- _What you will do_
Word for word, restate the records that come next, omitting the images.

- _Data listing_
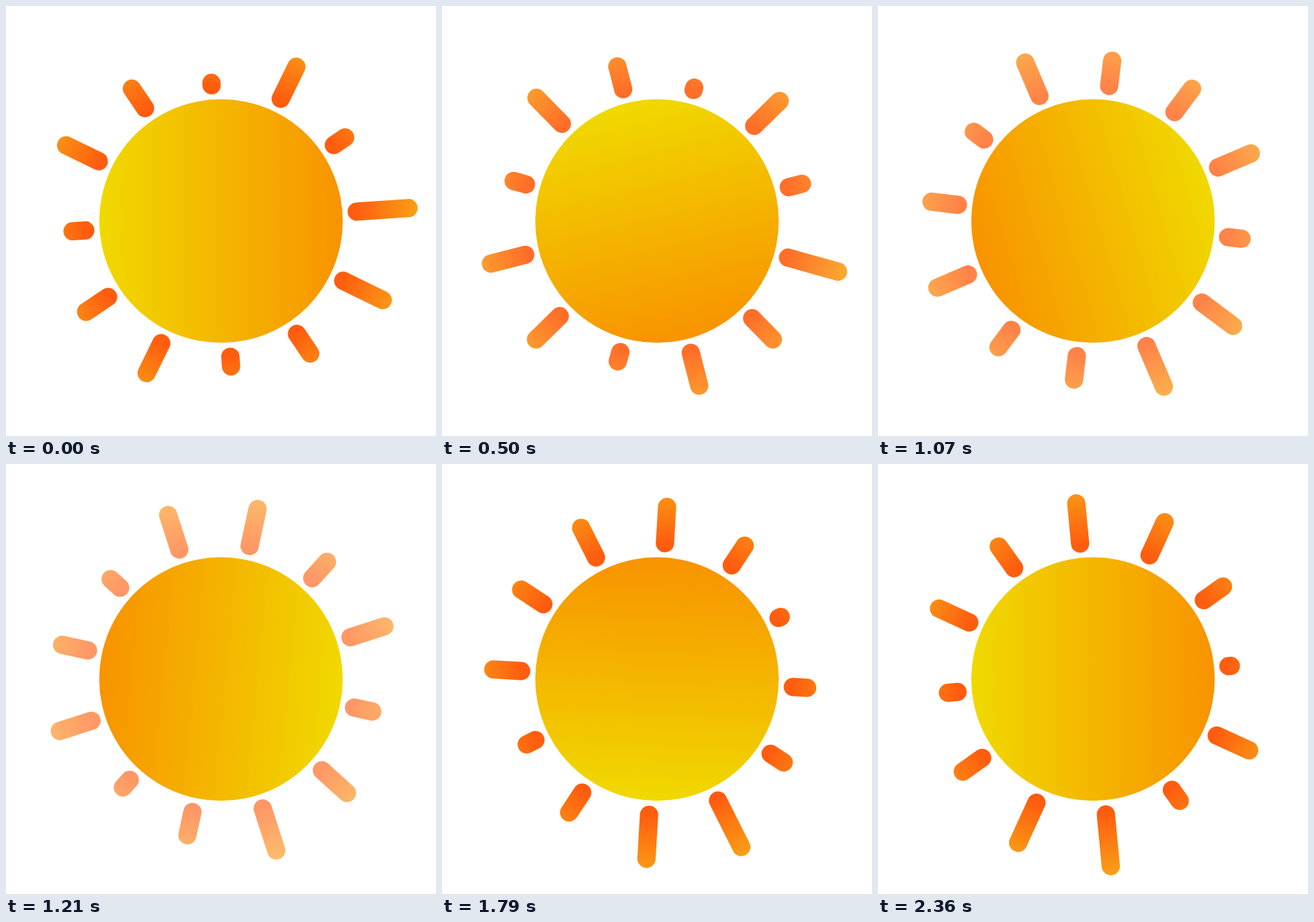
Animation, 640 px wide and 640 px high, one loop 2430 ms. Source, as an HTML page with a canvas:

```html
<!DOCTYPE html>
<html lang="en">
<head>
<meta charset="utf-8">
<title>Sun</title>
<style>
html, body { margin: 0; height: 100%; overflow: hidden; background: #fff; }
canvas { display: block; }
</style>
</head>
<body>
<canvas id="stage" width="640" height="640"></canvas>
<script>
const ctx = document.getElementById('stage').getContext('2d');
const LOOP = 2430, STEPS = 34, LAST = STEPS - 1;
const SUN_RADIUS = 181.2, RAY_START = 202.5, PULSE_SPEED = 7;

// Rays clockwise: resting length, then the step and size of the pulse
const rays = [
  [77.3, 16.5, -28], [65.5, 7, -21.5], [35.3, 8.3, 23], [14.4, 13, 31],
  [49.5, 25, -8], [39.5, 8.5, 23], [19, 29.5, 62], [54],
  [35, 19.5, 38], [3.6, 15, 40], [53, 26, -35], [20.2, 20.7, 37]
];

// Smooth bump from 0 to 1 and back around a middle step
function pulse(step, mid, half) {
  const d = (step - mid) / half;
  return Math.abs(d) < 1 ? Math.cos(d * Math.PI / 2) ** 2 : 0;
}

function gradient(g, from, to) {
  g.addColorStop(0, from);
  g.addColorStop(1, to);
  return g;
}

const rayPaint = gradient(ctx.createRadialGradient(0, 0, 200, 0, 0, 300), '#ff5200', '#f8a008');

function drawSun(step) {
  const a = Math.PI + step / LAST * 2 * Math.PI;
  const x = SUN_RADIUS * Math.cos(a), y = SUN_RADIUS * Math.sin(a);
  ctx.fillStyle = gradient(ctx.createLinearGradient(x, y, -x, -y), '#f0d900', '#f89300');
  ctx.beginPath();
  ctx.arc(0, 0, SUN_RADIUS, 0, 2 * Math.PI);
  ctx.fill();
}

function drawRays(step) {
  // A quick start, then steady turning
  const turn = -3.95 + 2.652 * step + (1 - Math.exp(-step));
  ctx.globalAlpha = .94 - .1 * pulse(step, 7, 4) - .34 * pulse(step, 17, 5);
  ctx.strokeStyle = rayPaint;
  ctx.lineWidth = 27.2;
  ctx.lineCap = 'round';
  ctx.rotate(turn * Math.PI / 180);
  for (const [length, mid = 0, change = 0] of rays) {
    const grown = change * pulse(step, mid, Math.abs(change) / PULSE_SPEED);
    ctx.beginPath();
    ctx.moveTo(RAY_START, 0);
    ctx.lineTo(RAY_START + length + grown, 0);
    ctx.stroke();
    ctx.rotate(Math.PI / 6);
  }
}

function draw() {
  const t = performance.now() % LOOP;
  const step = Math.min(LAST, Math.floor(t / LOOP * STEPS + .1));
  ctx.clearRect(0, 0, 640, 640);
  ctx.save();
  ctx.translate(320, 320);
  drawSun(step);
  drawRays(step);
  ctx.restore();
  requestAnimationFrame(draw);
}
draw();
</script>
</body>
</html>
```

- _Response to the task_
Animation, 640 px wide and 640 px high, one loop 2430 ms. Source, as an HTML page with a canvas:

```html
<!DOCTYPE html>
<html lang="en">
<head>
<meta charset="utf-8">
<title>Sun</title>
<style>
html, body { margin: 0; height: 100%; overflow: hidden; background: #fff; }
canvas { display: block; }
</style>
</head>
<body>
<canvas id="stage" width="640" height="640"></canvas>
<script>
const ctx = document.getElementById('stage').getContext('2d');
const LOOP = 2430, STEPS = 34, LAST = STEPS - 1;
const SUN_RADIUS = 181.2, RAY_START = 202.5, PULSE_SPEED = 7;

// Rays clockwise: resting length, then the step and size of the pulse
const rays = [
  [77.3, 16.5, -28], [65.5, 7, -21.5], [35.3, 8.3, 23], [14.4, 13, 31],
  [49.5, 25, -8], [39.5, 8.5, 23], [19, 29.5, 62], [54],
  [35, 19.5, 38], [3.6, 15, 40], [53, 26, -35], [20.2, 20.7, 37]
];

// Smooth bump from 0 to 1 and back around a middle step
function pulse(step, mid, half) {
  const d = (step - mid) / half;
  return Math.abs(d) < 1 ? Math.cos(d * Math.PI / 2) ** 2 : 0;
}

function gradient(g, from, to) {
  g.addColorStop(0, from);
  g.addColorStop(1, to);
  return g;
}

const rayPaint = gradient(ctx.createRadialGradient(0, 0, 200, 0, 0, 300), '#ff5200', '#f8a008');

function drawSun(step) {
  const a = Math.PI + step / LAST * 2 * Math.PI;
  const x = SUN_RADIUS * Math.cos(a), y = SUN_RADIUS * Math.sin(a);
  ctx.fillStyle = gradient(ctx.createLinearGradient(x, y, -x, -y), '#f0d900', '#f89300');
  ctx.beginPath();
  ctx.arc(0, 0, SUN_RADIUS, 0, 2 * Math.PI);
  ctx.fill();
}

function drawRays(step) {
  // A quick start, then steady turning
  const turn = -3.95 + 2.652 * step + (1 - Math.exp(-step));
  ctx.globalAlpha = .94 - .1 * pulse(step, 7, 4) - .34 * pulse(step, 17, 5);
  ctx.strokeStyle = rayPaint;
  ctx.lineWidth = 27.2;
  ctx.lineCap = 'round';
  ctx.rotate(turn * Math.PI / 180);
  for (const [length, mid = 0, change = 0] of rays) {
    const grown = change * pulse(step, mid, Math.abs(change) / PULSE_SPEED);
    ctx.beginPath();
    ctx.moveTo(RAY_START, 0);
    ctx.lineTo(RAY_START + length + grown, 0);
    ctx.stroke();
    ctx.rotate(Math.PI / 6);
  }
}

function draw() {
  const t = performance.now() % LOOP;
  const step = Math.min(LAST, Math.floor(t / LOOP * STEPS + .1));
  ctx.clearRect(0, 0, 640, 640);
  ctx.save();
  ctx.translate(320, 320);
  drawSun(step);
  drawRays(step);
  ctx.restore();
  requestAnimationFrame(draw);
}
draw();
</script>
</body>
</html>
```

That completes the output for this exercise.